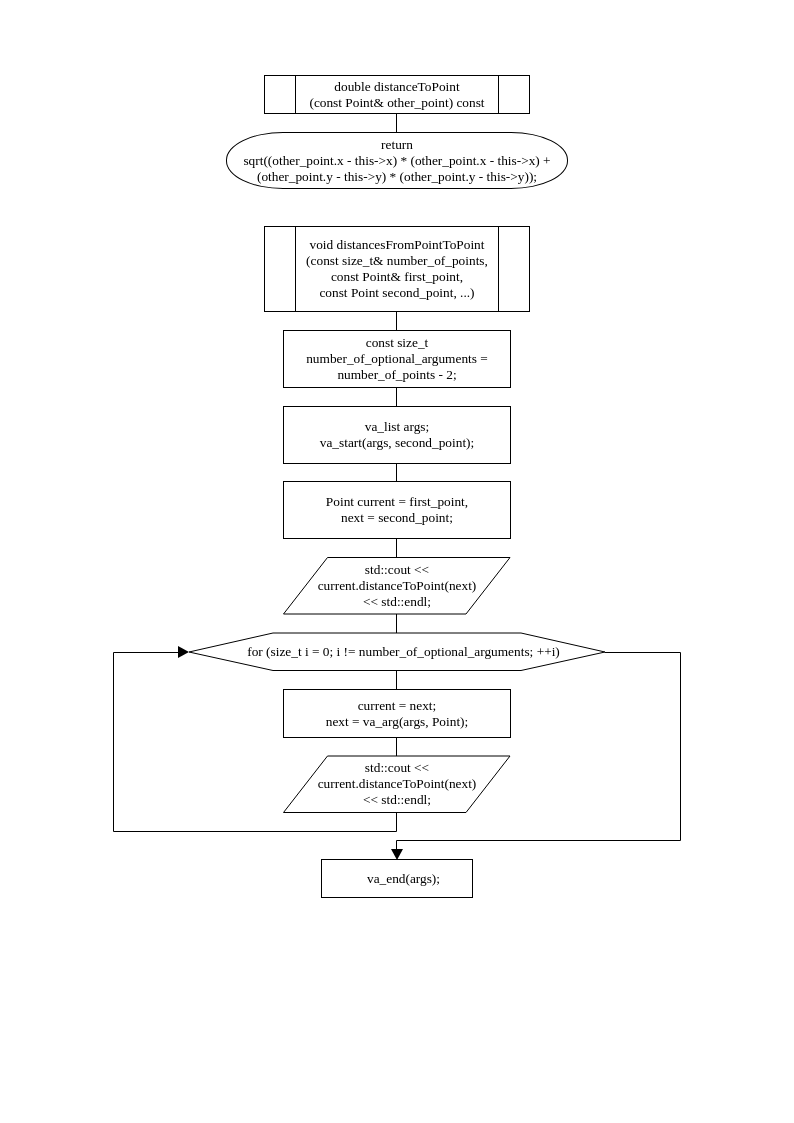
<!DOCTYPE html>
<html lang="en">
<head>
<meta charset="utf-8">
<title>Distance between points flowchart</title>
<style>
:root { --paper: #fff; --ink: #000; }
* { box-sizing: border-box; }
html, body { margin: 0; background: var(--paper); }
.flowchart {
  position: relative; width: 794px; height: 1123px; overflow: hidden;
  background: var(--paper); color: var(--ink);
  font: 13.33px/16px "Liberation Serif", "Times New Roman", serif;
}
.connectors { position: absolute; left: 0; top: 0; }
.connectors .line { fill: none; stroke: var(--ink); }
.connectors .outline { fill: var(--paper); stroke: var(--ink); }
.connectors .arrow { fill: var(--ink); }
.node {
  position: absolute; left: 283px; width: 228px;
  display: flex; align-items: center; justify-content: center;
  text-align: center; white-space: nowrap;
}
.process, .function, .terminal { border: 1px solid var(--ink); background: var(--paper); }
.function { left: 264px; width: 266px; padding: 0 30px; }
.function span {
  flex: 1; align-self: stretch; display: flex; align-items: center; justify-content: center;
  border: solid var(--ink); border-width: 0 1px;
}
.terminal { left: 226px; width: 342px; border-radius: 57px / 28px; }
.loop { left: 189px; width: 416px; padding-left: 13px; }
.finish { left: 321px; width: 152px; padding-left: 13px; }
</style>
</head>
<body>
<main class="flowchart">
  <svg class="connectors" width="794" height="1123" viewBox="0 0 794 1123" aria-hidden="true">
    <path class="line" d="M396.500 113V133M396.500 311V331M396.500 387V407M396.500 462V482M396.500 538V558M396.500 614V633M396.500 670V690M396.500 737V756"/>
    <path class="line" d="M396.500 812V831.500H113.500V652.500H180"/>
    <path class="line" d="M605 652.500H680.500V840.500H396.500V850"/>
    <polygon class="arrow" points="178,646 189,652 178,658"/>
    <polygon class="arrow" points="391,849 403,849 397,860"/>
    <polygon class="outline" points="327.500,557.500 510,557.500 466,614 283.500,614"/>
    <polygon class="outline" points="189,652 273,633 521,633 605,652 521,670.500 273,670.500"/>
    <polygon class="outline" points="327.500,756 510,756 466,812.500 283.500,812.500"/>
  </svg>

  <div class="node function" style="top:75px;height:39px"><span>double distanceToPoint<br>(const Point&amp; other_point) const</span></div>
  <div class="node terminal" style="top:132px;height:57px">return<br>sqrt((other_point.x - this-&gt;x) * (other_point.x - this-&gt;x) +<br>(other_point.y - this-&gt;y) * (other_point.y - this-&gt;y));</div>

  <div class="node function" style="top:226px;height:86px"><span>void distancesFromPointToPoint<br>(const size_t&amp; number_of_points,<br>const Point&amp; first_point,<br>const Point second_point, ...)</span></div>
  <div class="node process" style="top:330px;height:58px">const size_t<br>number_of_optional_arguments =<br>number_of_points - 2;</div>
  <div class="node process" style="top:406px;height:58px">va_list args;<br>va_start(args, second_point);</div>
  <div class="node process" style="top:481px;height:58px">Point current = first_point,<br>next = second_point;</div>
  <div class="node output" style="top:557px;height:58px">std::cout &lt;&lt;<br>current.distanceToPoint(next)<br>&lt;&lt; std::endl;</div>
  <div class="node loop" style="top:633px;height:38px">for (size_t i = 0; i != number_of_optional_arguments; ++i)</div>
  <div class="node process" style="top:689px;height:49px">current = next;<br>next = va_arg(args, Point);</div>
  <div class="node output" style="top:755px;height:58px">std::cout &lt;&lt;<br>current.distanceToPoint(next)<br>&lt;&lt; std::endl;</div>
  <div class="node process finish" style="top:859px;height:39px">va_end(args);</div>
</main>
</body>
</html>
+===+
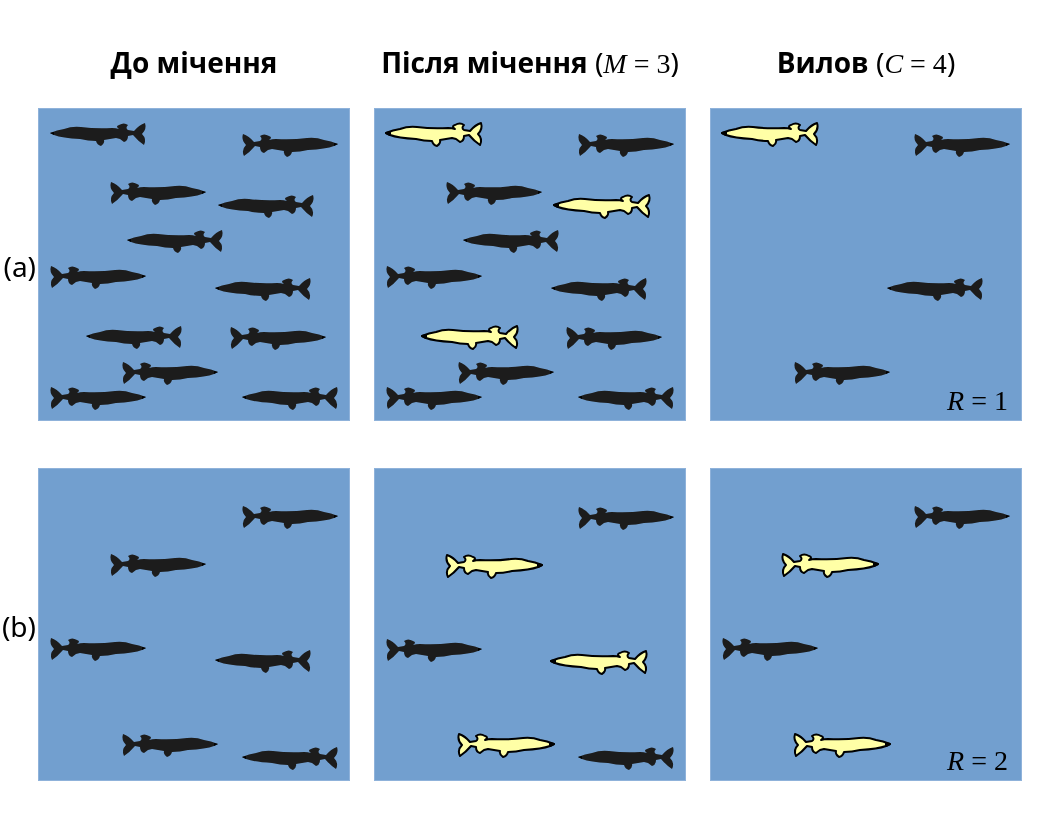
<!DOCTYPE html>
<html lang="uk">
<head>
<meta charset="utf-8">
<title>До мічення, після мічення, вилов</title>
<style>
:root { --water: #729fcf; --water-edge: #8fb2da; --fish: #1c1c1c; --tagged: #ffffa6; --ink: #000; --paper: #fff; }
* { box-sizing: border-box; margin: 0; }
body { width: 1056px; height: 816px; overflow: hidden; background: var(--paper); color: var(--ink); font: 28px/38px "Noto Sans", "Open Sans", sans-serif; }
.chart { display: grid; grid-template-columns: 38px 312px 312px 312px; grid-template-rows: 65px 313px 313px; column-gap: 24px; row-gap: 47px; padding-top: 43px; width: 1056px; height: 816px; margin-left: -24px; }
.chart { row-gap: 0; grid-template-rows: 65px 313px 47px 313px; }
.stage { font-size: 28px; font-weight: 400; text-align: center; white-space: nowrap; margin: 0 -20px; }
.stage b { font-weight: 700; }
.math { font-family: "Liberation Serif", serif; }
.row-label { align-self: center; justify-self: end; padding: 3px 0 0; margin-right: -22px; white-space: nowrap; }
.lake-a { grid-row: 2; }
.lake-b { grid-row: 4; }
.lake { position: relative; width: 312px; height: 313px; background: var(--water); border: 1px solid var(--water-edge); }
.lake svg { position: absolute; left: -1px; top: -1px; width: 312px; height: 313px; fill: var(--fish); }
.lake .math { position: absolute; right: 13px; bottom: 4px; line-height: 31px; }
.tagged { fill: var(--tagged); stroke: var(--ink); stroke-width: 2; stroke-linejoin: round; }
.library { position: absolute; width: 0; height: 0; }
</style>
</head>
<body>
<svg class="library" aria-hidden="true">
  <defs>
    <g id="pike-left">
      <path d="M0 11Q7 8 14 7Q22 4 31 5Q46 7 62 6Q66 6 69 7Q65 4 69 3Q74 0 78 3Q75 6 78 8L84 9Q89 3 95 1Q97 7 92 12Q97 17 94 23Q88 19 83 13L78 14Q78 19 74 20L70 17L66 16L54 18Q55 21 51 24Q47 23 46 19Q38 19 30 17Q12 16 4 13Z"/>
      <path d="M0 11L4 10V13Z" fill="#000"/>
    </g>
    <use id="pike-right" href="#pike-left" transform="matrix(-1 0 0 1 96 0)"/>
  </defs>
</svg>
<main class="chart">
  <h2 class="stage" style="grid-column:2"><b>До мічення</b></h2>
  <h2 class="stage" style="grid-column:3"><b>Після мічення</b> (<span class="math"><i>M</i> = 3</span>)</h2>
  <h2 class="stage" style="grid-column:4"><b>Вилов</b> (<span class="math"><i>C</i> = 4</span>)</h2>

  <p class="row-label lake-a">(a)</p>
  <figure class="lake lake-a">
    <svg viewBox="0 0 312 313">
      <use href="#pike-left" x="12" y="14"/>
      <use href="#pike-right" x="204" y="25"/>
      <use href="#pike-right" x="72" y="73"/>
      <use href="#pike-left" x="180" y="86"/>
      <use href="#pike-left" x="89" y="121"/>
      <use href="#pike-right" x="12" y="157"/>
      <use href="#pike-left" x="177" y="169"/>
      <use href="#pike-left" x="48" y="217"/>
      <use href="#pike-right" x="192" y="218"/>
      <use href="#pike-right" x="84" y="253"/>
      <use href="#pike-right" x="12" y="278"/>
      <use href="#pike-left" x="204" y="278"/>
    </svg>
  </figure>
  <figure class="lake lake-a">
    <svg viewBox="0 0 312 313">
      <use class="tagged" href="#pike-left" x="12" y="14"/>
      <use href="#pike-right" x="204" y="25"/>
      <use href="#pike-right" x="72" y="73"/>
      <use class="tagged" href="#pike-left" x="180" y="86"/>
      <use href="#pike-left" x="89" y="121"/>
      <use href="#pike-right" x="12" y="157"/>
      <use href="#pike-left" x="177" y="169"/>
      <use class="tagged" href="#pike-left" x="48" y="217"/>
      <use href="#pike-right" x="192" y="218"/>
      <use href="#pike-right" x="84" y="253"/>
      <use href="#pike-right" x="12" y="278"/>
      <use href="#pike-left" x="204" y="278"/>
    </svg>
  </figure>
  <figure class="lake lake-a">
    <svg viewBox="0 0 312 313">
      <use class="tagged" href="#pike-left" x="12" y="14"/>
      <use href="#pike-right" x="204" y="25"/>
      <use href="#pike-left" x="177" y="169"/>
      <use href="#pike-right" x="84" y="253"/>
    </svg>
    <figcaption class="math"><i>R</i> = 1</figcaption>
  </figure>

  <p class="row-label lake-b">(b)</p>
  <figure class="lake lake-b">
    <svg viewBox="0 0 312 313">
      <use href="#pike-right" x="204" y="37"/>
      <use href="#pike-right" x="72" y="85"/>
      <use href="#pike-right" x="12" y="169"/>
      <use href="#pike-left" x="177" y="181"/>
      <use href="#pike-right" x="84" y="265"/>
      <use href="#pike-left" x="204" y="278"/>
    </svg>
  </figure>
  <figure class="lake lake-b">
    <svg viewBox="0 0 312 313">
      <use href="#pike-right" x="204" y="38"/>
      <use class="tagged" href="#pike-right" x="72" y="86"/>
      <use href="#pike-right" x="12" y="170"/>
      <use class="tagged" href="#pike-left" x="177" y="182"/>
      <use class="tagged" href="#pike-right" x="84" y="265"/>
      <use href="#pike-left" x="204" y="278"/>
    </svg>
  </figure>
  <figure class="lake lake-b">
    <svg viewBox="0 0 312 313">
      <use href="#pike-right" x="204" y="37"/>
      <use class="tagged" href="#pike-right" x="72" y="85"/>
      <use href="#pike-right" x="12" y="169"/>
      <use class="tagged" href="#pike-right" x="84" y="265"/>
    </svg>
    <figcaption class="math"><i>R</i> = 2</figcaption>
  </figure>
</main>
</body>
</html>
+===+
## TASK PROMPT
Could you state how many lines in the listing include the string "main"? Only the number is wanted.

## ANSWER SPACE
4